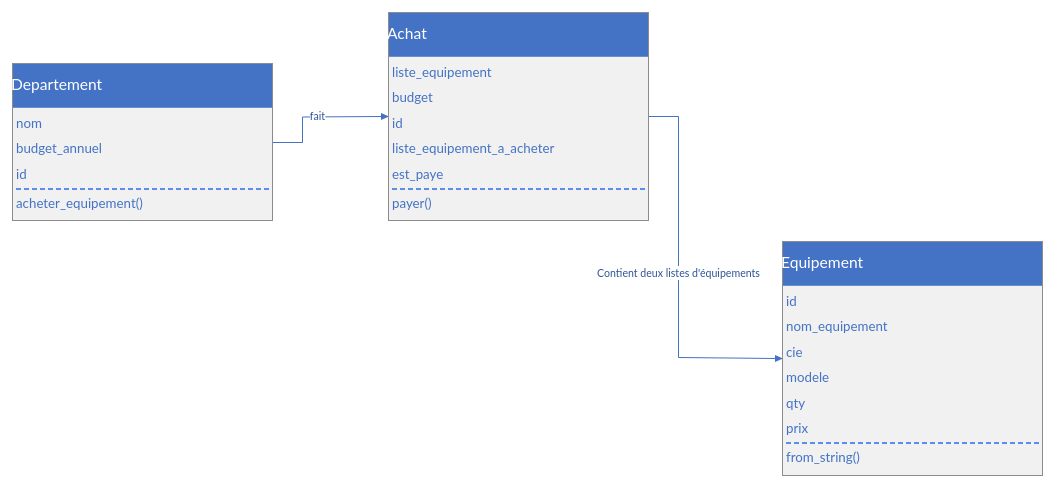
<!DOCTYPE html>
<html lang="fr">
<head>
<meta charset="utf-8">
<title>Diagramme de classes</title>
<style>
:root {
  --blue: #4472c4;
  --label: #2f5597;
  --dash: #5b8fe8;
  --panel: #f1f1f1;
  --border: #8c8c8c;
  --paper: #ffffff;
}
* { box-sizing: border-box; margin: 0; padding: 0; }
body {
  width: 1055px;
  height: 489px;
  overflow: hidden;
  background: var(--paper);
  font-family: Lato, sans-serif;
}
.diagram { position: relative; width: 1055px; height: 489px; overflow: hidden; }
.connectors { position: absolute; left: 0; top: 0; }
.connectors polyline { fill: none; stroke: var(--blue); stroke-width: 1; }
.connectors polygon { fill: var(--blue); }

.class-box {
  position: absolute;
  display: flex;
  flex-direction: column;
  width: 261px;
  border: 1px solid var(--border);
  background: var(--panel);
  color: var(--blue);
  font-size: 13.3px;
  white-space: nowrap;
}
.departement { left: 12px; top: 63px; height: 158px; }
.achat { left: 388px; top: 12px; height: 209px; }
.equipement { left: 782px; top: 241px; height: 235px; }

.class-box h2 {
  flex: none;
  height: 44px;
  background: var(--blue);
  border-bottom: 1px solid #6a8fd0;
  color: var(--paper);
  font-size: 15.6px;
  font-weight: 400;
  line-height: 41px;
  text-indent: -2px;
}
.attributes { list-style: none; padding: 3px 3px 1px; }
.attributes li { height: 25.4px; line-height: 25.4px; }
.divider {
  flex: none;
  height: 2px;
  margin: 0 3px;
  background: repeating-linear-gradient(90deg, var(--dash) 0 5px, transparent 5px 8px);
}
.method { padding-left: 3px; line-height: 27px; }

.relation {
  position: absolute;
  background: var(--paper);
  color: var(--label);
  font-size: 10.6px;
  line-height: 14px;
  text-align: center;
  white-space: nowrap;
  transform: translateX(-50%);
}
.makes { left: 317.5px; top: 109px; }
.contains { left: 678.5px; top: 266px; }
</style>
</head>
<body>
<main class="diagram">
  <svg class="connectors" width="1055" height="489" viewBox="0 0 1055 489" aria-hidden="true">
    <polyline points="273,142.5 302.5,142.5 302.5,117 382,116.5"/>
    <polygon points="381,113 389,116.5 381,120"/>
    <polyline points="649,116.5 678.5,116.5 678.5,357.5 776,358.5"/>
    <polygon points="775,355 783,358.5 775,362"/>
  </svg>

  <section class="class-box departement">
    <h2>Departement</h2>
    <ul class="attributes">
      <li>nom</li>
      <li>budget_annuel</li>
      <li>id</li>
    </ul>
    <div class="divider"></div>
    <p class="method">acheter_equipement()</p>
  </section>

  <section class="class-box achat">
    <h2>Achat</h2>
    <ul class="attributes">
      <li>liste_equipement</li>
      <li>budget</li>
      <li>id</li>
      <li>liste_equipement_a_acheter</li>
      <li>est_paye</li>
    </ul>
    <div class="divider"></div>
    <p class="method">payer()</p>
  </section>

  <section class="class-box equipement">
    <h2>Equipement</h2>
    <ul class="attributes">
      <li>id</li>
      <li>nom_equipement</li>
      <li>cie</li>
      <li>modele</li>
      <li>qty</li>
      <li>prix</li>
    </ul>
    <div class="divider"></div>
    <p class="method">from_string()</p>
  </section>

  <p class="relation makes">fait</p>
  <p class="relation contains">Contient deux listes d'équipements</p>
</main>
</body>
</html>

************

Work to be completed — Return the entries verbatim without images.

Answer to this problem —
<!DOCTYPE html>
<html lang="fr">
<head>
<meta charset="utf-8">
<title>Diagramme de classes</title>
<style>
:root {
  --blue: #4472c4;
  --label: #2f5597;
  --dash: #5b8fe8;
  --panel: #f1f1f1;
  --border: #8c8c8c;
  --paper: #ffffff;
}
* { box-sizing: border-box; margin: 0; padding: 0; }
body {
  width: 1055px;
  height: 489px;
  overflow: hidden;
  background: var(--paper);
  font-family: Lato, sans-serif;
}
.diagram { position: relative; width: 1055px; height: 489px; overflow: hidden; }
.connectors { position: absolute; left: 0; top: 0; }
.connectors polyline { fill: none; stroke: var(--blue); stroke-width: 1; }
.connectors polygon { fill: var(--blue); }

.class-box {
  position: absolute;
  display: flex;
  flex-direction: column;
  width: 261px;
  border: 1px solid var(--border);
  background: var(--panel);
  color: var(--blue);
  font-size: 13.3px;
  white-space: nowrap;
}
.departement { left: 12px; top: 63px; height: 158px; }
.achat { left: 388px; top: 12px; height: 209px; }
.equipement { left: 782px; top: 241px; height: 235px; }

.class-box h2 {
  flex: none;
  height: 44px;
  background: var(--blue);
  border-bottom: 1px solid #6a8fd0;
  color: var(--paper);
  font-size: 15.6px;
  font-weight: 400;
  line-height: 41px;
  text-indent: -2px;
}
.attributes { list-style: none; padding: 3px 3px 1px; }
.attributes li { height: 25.4px; line-height: 25.4px; }
.divider {
  flex: none;
  height: 2px;
  margin: 0 3px;
  background: repeating-linear-gradient(90deg, var(--dash) 0 5px, transparent 5px 8px);
}
.method { padding-left: 3px; line-height: 27px; }

.relation {
  position: absolute;
  background: var(--paper);
  color: var(--label);
  font-size: 10.6px;
  line-height: 14px;
  text-align: center;
  white-space: nowrap;
  transform: translateX(-50%);
}
.makes { left: 317.5px; top: 109px; }
.contains { left: 678.5px; top: 266px; }
</style>
</head>
<body>
<main class="diagram">
  <svg class="connectors" width="1055" height="489" viewBox="0 0 1055 489" aria-hidden="true">
    <polyline points="273,142.5 302.5,142.5 302.5,117 382,116.5"/>
    <polygon points="381,113 389,116.5 381,120"/>
    <polyline points="649,116.5 678.5,116.5 678.5,357.5 776,358.5"/>
    <polygon points="775,355 783,358.5 775,362"/>
  </svg>

  <section class="class-box departement">
    <h2>Departement</h2>
    <ul class="attributes">
      <li>nom</li>
      <li>budget_annuel</li>
      <li>id</li>
    </ul>
    <div class="divider"></div>
    <p class="method">acheter_equipement()</p>
  </section>

  <section class="class-box achat">
    <h2>Achat</h2>
    <ul class="attributes">
      <li>liste_equipement</li>
      <li>budget</li>
      <li>id</li>
      <li>liste_equipement_a_acheter</li>
      <li>est_paye</li>
    </ul>
    <div class="divider"></div>
    <p class="method">payer()</p>
  </section>

  <section class="class-box equipement">
    <h2>Equipement</h2>
    <ul class="attributes">
      <li>id</li>
      <li>nom_equipement</li>
      <li>cie</li>
      <li>modele</li>
      <li>qty</li>
      <li>prix</li>
    </ul>
    <div class="divider"></div>
    <p class="method">from_string()</p>
  </section>

  <p class="relation makes">fait</p>
  <p class="relation contains">Contient deux listes d'équipements</p>
</main>
</body>
</html>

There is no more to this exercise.